Day 7  Tuesday, October 20, 2015

After an evening in Yokohoma, the second largest metropolis in Japan, we headed back to Tokyo for a few last cultural highlights.  We visited Senso-ji Temple and Asakusa Shrine. This urban temple and shrine was much more crowded than the one we had visited in Yamanashi. We toured Nakamise-Dori picking up last minute souvenirs. As we headed to the Narita airport, reflecting on the lessons of the trip, we concluded that we would continue to use the bridges built during participation in the Kakehashi program. The United States and Japan are economic super powers with many common advantages and common challenges. Our culture and norms will shape how we respond to these challenges, and what works in Japan will not always work in the United States and vice versa.  Yet we have much to learn from each other, particularly as our governments and societies confront the challenges of an aging population, a shrinking work-force, tepid economic growth, and a social safety net stretched to the limit as a result. As a forum for the exchange of ideas, the National Economists Club is an ideal partner with the Japan International Cooperation Center (JICE) in the Kakehashi program, and we plan to invite our new friends to be a part of our discussions on potential solutions to these shared challenges at our regular meetings in Washington, DC.
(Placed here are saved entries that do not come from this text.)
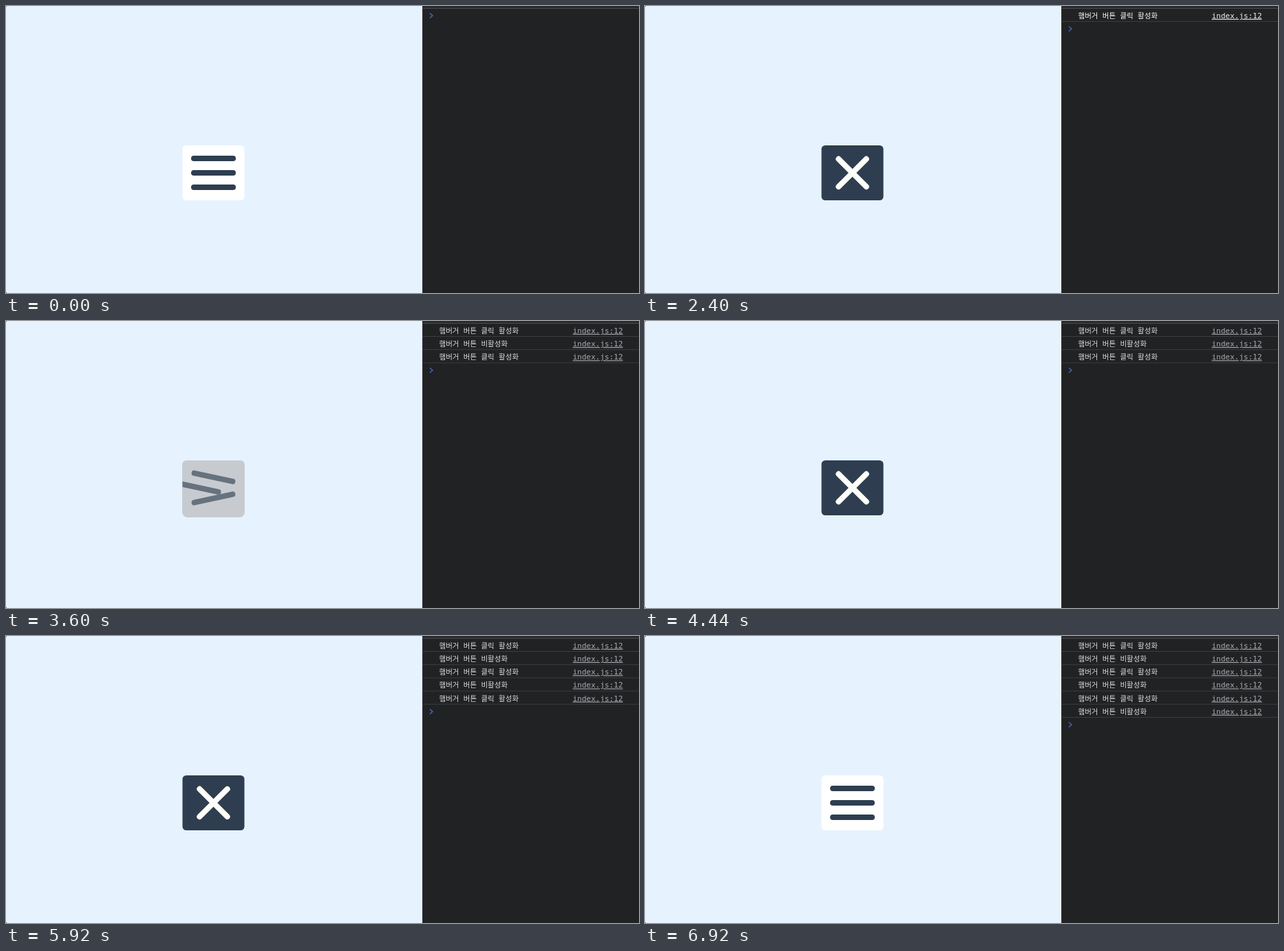
These frames come from a looping animation (920x418 px, 7520 ms). An HTML page:

```html
<!DOCTYPE html>
<html lang="ko">
<head>
<meta charset="utf-8">
<style>
  html, body { margin: 0; width: 100%; height: 100%; overflow: hidden; background: #e6f3ff; }
  svg { display: block; }
  text { font-family: "DejaVu Sans Mono", "Noto Sans CJK KR", "Noto Sans CJK", monospace; }
  .message { font-size: 10.5px; }
  .link { font-size: 11px; text-decoration: underline; }
</style>
</head>
<body>
<svg width="920" height="418" viewBox="0 0 920 418">
  <defs>
    <clipPath id="buttonClip"><rect x="256.5" y="203" width="90" height="80" rx="5.5"/></clipPath>
  </defs>
  <rect width="920" height="418" fill="#e6f3ff"/>
  <path d="M0 0h1v1h-1zM0 417h1v1h-1z" fill="#444b54"/>
  <rect id="shadow" x="256" y="203" width="91" height="83" rx="8"/>
  <rect id="button" x="256.5" y="203" width="90" height="80" rx="5.5"/>
  <g id="bars" clip-path="url(#buttonClip)"></g>
  <rect x="605" width="315" height="418" fill="#212224"/>
  <rect x="605" width="315" height="3" fill="#292a2d"/>
  <rect x="605" y="3" width="315" height="1" fill="#4b4c4f"/>
  <rect x="605" width="1" height="418" fill="#36383b"/>
  <g id="log"></g>
  <path id="prompt" d="M616 10.6l4 3.5l-4 3.5" fill="none" stroke="#4269bd" stroke-width="1.4"/>
</svg>
<script>
const LOOP = 7520, STEP = 40, DURATION = 500, ROW = 19.2;
const PAGE = [230, 243, 255], WHITE = [255, 255, 255], IVORY = [255, 255, 250], NAVY = [46, 62, 80];

// start: the easing begins; shown: the first moment it is seen
const CLICKS = [
  { start: 1352, shown: 1400 },
  { start: 2395, shown: 2440 },
  { start: 3506, shown: 3600 },
  { start: 4480, shown: 4600 },
  { start: 5440, shown: 5560 },
  { start: 6440, shown: 6560 }
];

const byId = id => document.getElementById(id);
const clamp = v => Math.max(0, Math.min(1, v));
const mix = (a, b, p) => a.map((v, i) => v + (b[i] - v) * p);
const css = c => `rgb(${c.map(Math.round)})`;

function add(parent, tag, attrs, text = "") {
  const el = document.createElementNS("http://www.w3.org/2000/svg", tag);
  for (const key in attrs) el.setAttribute(key, attrs[key]);
  el.textContent = text;
  return parent.appendChild(el);
}

// cubic-bezier(.25, .1, .25, 1)
function ease(x) {
  if (x <= 0 || x >= 1) return clamp(x);
  const curve = (a, b, s) => 3 * a * s * (1 - s) ** 2 + 3 * b * s * s * (1 - s) + s ** 3;
  let lo = 0, hi = 1;
  for (let i = 0; i < 24; i++) {
    const mid = (lo + hi) / 2;
    if (curve(.25, .25, mid) < x) lo = mid; else hi = mid;
  }
  return curve(.1, 1, lo);
}

const bars = [0, 1, 2].map(() =>
  add(byId("bars"), "rect", { x: -32.5, y: -4, width: 65, height: 8, rx: 4 }));

const rows = CLICKS.map((_, i) => {
  const row = add(byId("log"), "g", { transform: `translate(0 ${i * ROW})` });
  add(row, "text", { class: "message", x: 629.5, y: 17.8 },
    i % 2 ? "햄버거 버튼 비활성화" : "햄버거 버튼 클릭 활성화");
  add(row, "text", { class: "link", x: 823.7, y: 17.8 }, "index.js:12");
  add(row, "rect", { x: 606, y: 22, width: 314, height: 1, fill: "#3b3d40" });
  return row;
});

function openness(time, count) {
  if (!count) return 0;
  const p = ease((time - CLICKS[count - 1].start) / DURATION);
  return count % 2 ? p : 1 - p;
}

function drawButton(p) {
  let fill = mix(WHITE, NAVY, p);
  // The fill melts into the page where the two are nearly alike
  if (Math.hypot(...fill.map((v, i) => v - PAGE[i])) < 19) fill = PAGE;
  byId("button").setAttribute("fill", css(fill));
  byId("shadow").setAttribute("fill", css(fill));
  byId("shadow").setAttribute("opacity", clamp(1 - Math.abs(p - .27) * 6));

  const poses = [
    [0, 222 + 21 * p, 45 * p],
    [-78 * p, 243 - .6 * p, 45 * p],
    [0, 264 - 21 * p, -45 * p]
  ];
  bars.forEach((bar, i) => {
    const [dx, y, angle] = poses[i];
    bar.setAttribute("transform", `translate(${301.5 + dx} ${y}) rotate(${angle})`);
    bar.setAttribute("fill", css(mix(NAVY, IVORY, p)));
  });
}

function drawLog(time, count) {
  const bright = time < 3400 || (time >= 4600 && time < 5560);
  rows.forEach((row, i) => {
    row.style.display = i < count ? "" : "none";
    row.children[0].setAttribute("fill", bright ? "#fff" : "#dcdddf");
    row.children[1].setAttribute("fill", bright ? "#f0f0f0" : "#a9abae");
  });
  byId("prompt").setAttribute("transform", `translate(0 ${count * ROW})`);
}

function render(now) {
  const time = Math.floor((now % LOOP) / STEP) * STEP;
  const count = CLICKS.filter(click => time >= click.shown).length;
  drawButton(openness(time, count));
  drawLog(time, count);
}

const begin = performance.now();
function tick() {
  render(performance.now() - begin);
  requestAnimationFrame(tick);
}
tick();
</script>
</body>
</html>
```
Opportunity to Participate in a Study Tour to Japan
Date: September 18, 2015
To: KAKEHASHI Project Participants

Please join us in congratulating the ten applicants who were selected as our Kakehashi Scholars for 2015. Their names and work affiliations are listed below.
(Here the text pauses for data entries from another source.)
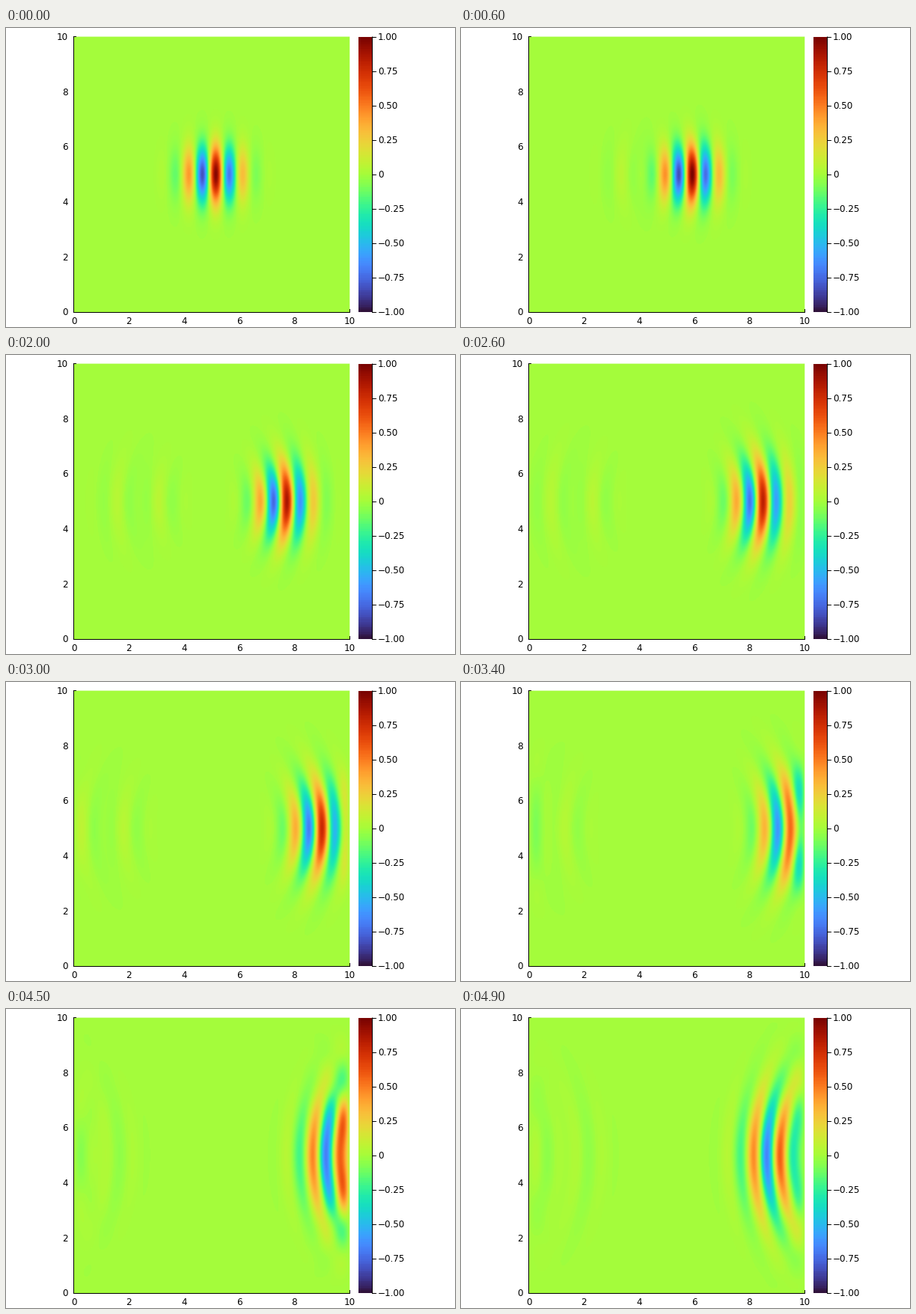
A matplotlib script for the animation above (5 s loop, 600x400 px).

```python
import numpy as np
import matplotlib.pyplot as plt
from matplotlib.animation import FuncAnimation
from matplotlib.patches import Rectangle

SIDE = 10.0          # square box with fixed walls, wave speed 1
WAVE_K = 2 * np.pi
STEP = 0.1262        # simulated time per frame
FRAMES = 50
MODES = np.arange(1, 65)
LEFT, RIGHT, TOP, BOTTOM = 91, 459, 12, 380
SCALE = 36.85        # pixels per unit
CMAP = plt.get_cmap("turbo").resampled(255)  # odd count keeps zero inside one bin


def sines(points):
    return np.sin(np.outer(points, MODES) * np.pi / SIDE)


# Expand the initial packet and its velocity in the standing modes of the box.
grid = np.arange(1, 256) * SIDE / 256
basis = sines(grid)
gx, gy = np.meshgrid(grid - 5, grid - 5)
envelope = np.exp(-gx**2 - gy**2)


def expand(field):
    return basis.T @ field @ basis * (2 / 256) ** 2


position = expand(envelope * np.cos(WAVE_K * gx))
velocity = expand(envelope * np.sin(WAVE_K * gx) * WAVE_K)
omega = np.hypot(*np.meshgrid(MODES, MODES)) * np.pi / SIDE

basis_x = sines((np.arange(LEFT, RIGHT) - LEFT) / SCALE)
basis_y = sines((BOTTOM - 0.5 - np.arange(TOP, BOTTOM)) / SCALE)


def wave(frame):
    t = (frame + 1) * STEP
    modes = position * np.cos(omega * t) + velocity * np.sin(omega * t) / omega
    return basis_y @ modes @ basis_x.T


plt.rcParams["font.family"] = "DejaVu Sans"
fig = plt.figure(figsize=(6, 4), dpi=100, facecolor="white")
ax = fig.add_axes([0, 0, 1, 1])
ax.axis("off")


def line(x0, y0, x1, y1):
    ax.plot([x0, x1], [y0, y1], color="black", lw=0.72, snap=False,
            solid_capstyle="butt", zorder=1)


def label(x, y, text, align):
    ax.text(x, y, text, fontsize=8.64, ha=align, va="baseline", color="black")


def picture(data, left, right):
    return ax.imshow(data, cmap=CMAP, vmin=-1, vmax=1, aspect="auto",
                     extent=(left, right, BOTTOM, TOP),
                     interpolation="nearest", zorder=2)


# Soft outer edge of the heatmap.
ax.add_patch(Rectangle((LEFT, TOP - 0.4), RIGHT - LEFT + 0.3,
                       BOTTOM - TOP + 0.4, color=CMAP(0.5), lw=0,
                       snap=False, zorder=0))
heat = picture(wave(0), LEFT, RIGHT)
picture(np.linspace(1, -1, 256)[:, None], 471, 489)

# Inward ticks lie under the heatmap, so only the outermost ones show.
line(90.5, 11.5, 90.5, 381)
line(90, 380.5, 460, 380.5)
line(90, 11.5, 94, 11.5)
line(459.5, 376, 459.5, 381)
for value in range(0, 11, 2):
    offset = value * SCALE
    label(90.5 + offset, 396, str(value), "center")
    label(83, 384.5 - offset, str(value), "right")

line(489.5, 11.5, 489.5, 380.5)
for value in np.linspace(-1, 1, 9):
    y = 196 - 184 * value
    line(489, np.floor(y) + 0.5, 495, np.floor(y) + 0.5)
    text = f"{value:.2f}".replace("-", "\u2212") if value else "0"
    label(497, y + 4, text, "left")

ax.set_xlim(0, 600)
ax.set_ylim(400, 0)


def update(frame):
    heat.set_data(wave(frame))
    return [heat]


anim = FuncAnimation(fig, update, frames=FRAMES, interval=100, repeat=True,
                     repeat_delay=0)
plt.show()
```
  • John Bennett                   REMI
  • Daniel Brown                   House Committee on Small Business
  • Tammy Chang                 US Department of the Treasury
  • Andrew Clough               Evenflow Macro
  • Julie Gressley                  IHS
  • Danielle Hale                  National Association of Realtors®
  • Amanda Lawrence          FDIC
  • Kyle McCormick               Export-Import Bank of the United States
  • Elliott Nethercutt              NERC
  • Hanjie Yu                          Simple Mills

Chaperone:  Charles Baschnagel, Vice President of Special Programs, NEC